Before being promoted in mid-July, the 23-year-old right-hander was leading the Eastern League in strikeouts, WHIP (0.86) and opponents' batting average (.179). He was also tied for the league lead in wins and ranked second in ERA.

"There were many times that you saw hitters' reactions to his fastball where the ball was on them a lot quicker than they were anticipating, even though they knew he throws in the low-to-mid 90s," Tomlin said. "They see that quite often, but they could not get a read on the timing. Sometimes back in the dugout, you could see them explaining to other guys about how the ball jumped out of his hand."

Drafted in the 41st round in 2006, Peacock had never put together a full-season ERA below 4.14 before 2011. In 38 2/3 Double-A innings in 2010, he compiled a 4.66 ERA, striking out 30. He walked 22 batters in seven starts with Harrisburg that season, compared to 23 walks in more than twice as many innings for the Senators this year.

"The big thing we saw was the command of the fastball, and also hitters were able to make consistent contact with the fastball," Tomlin said of Peacock's 2010 struggles with Harrisburg. "I think it did help him a lot to make little adjustments in his delivery to add that deception and also get him working more direct to the plate, not cutting across the body."

The highlight of Peacock's season came May 13 against the Richmond Flying Squirrels, when he struck out a career-high 14 batters while allowing just one run over seven innings.

"You hear it said often about pitchers, but [Richmond] had no chance against him," Tomlin said. "His stuff was so electric that day. His fastball -- not only his command but the life on it -- the ball was just on them. He threw his curveball for strikes enough and mixed in his changeup effectively. They took bad swings all day. Even some of their better hitters were walking back to the dugout with a puzzled look on their face."

Peacock went on to enjoy more success at Triple-A, where he went 5-1 with a 3.19 ERA and 48 strikeouts in 48 innings. He then earned a promotion to the Majors and allowed just one run in 12 innings en route to a 2-0 record.

Overall, he ranked second in the Minors with 15 wins and placed seventh with 178 total strikeouts.

"I really thought Brad had a shot to reach the Majors from the first time I saw him, and everyone in the organization would believe that because of the stuff that he showed -- plus fastball, plus curveball and plus changeup," Tomlin said. "The thing that needed to happen was him believing in himself and doing the things he needed to do to become a good pitcher."

As Peacock continues to mature, Tomlin believes the Florida native could ultimately become a high-end starter in the big leagues.

"He's a horse in a sense, because he doesn't lose stuff throughout the game," Tomlin said. "He's throwing as hard or harder in the seventh, eighth inning as he was in the beginning.
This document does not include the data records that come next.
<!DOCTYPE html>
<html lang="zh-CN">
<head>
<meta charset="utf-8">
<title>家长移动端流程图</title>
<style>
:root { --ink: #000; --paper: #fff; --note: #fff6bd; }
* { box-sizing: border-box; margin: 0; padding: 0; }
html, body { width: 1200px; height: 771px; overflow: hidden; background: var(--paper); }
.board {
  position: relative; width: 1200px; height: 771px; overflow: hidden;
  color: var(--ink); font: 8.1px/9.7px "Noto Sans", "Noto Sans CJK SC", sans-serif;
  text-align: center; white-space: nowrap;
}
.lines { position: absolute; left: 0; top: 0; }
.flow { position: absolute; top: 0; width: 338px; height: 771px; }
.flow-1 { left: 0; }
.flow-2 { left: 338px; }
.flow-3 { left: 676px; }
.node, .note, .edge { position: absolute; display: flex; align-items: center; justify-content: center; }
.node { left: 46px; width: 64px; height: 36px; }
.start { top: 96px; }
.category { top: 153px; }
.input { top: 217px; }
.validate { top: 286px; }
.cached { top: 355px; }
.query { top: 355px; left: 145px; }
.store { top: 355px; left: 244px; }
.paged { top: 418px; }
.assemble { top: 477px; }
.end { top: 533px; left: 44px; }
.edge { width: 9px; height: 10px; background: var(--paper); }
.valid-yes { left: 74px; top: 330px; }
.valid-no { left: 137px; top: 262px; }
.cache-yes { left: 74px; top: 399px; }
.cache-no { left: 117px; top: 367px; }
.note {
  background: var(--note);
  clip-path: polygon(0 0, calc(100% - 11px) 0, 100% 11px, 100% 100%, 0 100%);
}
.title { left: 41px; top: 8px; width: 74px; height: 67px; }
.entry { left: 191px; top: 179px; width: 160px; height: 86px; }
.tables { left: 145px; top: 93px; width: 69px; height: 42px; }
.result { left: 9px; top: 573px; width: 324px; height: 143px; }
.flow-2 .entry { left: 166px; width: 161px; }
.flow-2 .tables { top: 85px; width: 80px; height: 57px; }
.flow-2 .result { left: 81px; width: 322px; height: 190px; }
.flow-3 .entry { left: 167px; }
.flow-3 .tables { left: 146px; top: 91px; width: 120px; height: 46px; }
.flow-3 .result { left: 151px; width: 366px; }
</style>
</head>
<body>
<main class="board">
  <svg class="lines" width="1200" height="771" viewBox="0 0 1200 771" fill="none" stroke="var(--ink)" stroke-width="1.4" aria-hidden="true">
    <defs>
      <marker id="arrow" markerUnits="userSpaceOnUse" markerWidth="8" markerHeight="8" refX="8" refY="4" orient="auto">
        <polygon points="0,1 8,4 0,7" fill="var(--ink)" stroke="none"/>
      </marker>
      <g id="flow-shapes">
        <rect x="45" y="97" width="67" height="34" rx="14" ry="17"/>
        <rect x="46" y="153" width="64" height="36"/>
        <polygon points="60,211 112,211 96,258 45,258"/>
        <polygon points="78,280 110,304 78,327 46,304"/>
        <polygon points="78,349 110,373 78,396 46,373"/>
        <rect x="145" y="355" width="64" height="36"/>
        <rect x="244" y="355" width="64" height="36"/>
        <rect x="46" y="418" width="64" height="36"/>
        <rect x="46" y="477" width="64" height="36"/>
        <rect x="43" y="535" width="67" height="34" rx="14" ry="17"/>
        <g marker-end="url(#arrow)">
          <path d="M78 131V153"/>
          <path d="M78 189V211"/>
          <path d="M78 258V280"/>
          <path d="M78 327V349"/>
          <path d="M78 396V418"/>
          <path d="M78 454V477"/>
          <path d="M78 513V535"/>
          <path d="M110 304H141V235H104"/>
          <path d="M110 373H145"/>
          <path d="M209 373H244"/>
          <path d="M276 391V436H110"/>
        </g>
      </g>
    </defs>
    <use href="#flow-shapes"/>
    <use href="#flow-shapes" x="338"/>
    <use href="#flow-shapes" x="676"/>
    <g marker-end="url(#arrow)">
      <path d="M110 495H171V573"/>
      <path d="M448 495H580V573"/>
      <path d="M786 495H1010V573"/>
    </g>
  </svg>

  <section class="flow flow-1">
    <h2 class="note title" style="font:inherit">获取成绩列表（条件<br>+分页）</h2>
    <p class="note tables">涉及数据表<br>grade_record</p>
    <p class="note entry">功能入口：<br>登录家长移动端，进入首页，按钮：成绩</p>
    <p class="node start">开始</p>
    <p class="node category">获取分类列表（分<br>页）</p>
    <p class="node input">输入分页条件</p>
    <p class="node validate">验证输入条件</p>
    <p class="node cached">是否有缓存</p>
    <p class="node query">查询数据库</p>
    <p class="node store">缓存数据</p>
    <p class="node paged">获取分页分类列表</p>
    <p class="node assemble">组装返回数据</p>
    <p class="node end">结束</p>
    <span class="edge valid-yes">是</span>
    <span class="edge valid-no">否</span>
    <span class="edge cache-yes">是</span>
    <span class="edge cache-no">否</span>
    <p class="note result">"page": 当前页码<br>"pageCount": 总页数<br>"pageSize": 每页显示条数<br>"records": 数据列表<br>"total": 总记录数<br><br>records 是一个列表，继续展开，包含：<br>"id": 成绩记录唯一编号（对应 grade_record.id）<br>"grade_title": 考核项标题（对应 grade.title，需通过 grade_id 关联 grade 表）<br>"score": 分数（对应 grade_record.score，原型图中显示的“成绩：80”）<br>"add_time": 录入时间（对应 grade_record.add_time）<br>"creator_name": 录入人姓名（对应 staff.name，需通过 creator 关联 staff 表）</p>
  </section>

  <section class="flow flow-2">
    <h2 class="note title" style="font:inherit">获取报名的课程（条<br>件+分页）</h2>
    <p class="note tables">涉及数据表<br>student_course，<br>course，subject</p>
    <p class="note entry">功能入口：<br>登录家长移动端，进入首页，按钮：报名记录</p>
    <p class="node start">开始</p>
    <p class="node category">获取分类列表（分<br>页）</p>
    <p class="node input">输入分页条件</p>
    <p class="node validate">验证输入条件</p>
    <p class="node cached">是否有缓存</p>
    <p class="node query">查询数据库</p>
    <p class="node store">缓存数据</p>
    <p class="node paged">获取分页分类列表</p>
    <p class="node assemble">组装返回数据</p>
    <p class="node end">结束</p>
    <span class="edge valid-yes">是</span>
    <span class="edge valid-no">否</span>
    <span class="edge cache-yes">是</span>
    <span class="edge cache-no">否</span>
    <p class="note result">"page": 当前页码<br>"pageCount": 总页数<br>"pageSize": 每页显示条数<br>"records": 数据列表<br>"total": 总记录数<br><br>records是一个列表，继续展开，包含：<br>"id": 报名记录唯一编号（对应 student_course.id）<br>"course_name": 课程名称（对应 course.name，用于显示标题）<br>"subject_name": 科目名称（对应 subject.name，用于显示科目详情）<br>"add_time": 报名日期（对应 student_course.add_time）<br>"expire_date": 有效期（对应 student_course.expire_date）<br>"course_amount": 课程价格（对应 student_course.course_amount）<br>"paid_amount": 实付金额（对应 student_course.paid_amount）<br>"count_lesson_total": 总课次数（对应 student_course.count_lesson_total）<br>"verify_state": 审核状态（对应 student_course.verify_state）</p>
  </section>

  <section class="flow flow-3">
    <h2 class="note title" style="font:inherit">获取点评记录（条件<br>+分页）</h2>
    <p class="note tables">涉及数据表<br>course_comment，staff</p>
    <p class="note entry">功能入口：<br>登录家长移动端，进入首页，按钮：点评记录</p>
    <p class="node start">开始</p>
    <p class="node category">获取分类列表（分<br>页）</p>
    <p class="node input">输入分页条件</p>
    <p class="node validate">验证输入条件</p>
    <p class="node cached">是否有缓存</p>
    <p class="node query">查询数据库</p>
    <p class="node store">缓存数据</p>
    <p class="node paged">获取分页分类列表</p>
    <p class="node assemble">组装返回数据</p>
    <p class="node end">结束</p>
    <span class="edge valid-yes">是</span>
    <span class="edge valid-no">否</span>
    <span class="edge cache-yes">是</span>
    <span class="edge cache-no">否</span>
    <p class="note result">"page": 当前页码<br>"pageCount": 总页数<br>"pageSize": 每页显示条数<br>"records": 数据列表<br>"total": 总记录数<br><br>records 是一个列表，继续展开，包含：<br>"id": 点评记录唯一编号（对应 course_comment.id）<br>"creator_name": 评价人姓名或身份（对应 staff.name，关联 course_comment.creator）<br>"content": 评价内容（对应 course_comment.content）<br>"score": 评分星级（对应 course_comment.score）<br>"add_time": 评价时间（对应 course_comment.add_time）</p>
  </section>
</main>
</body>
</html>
The durability is there. He's a guy that could eat up innings and develop into a guy that's at the front end of a rotation."

David Heck is a contributor to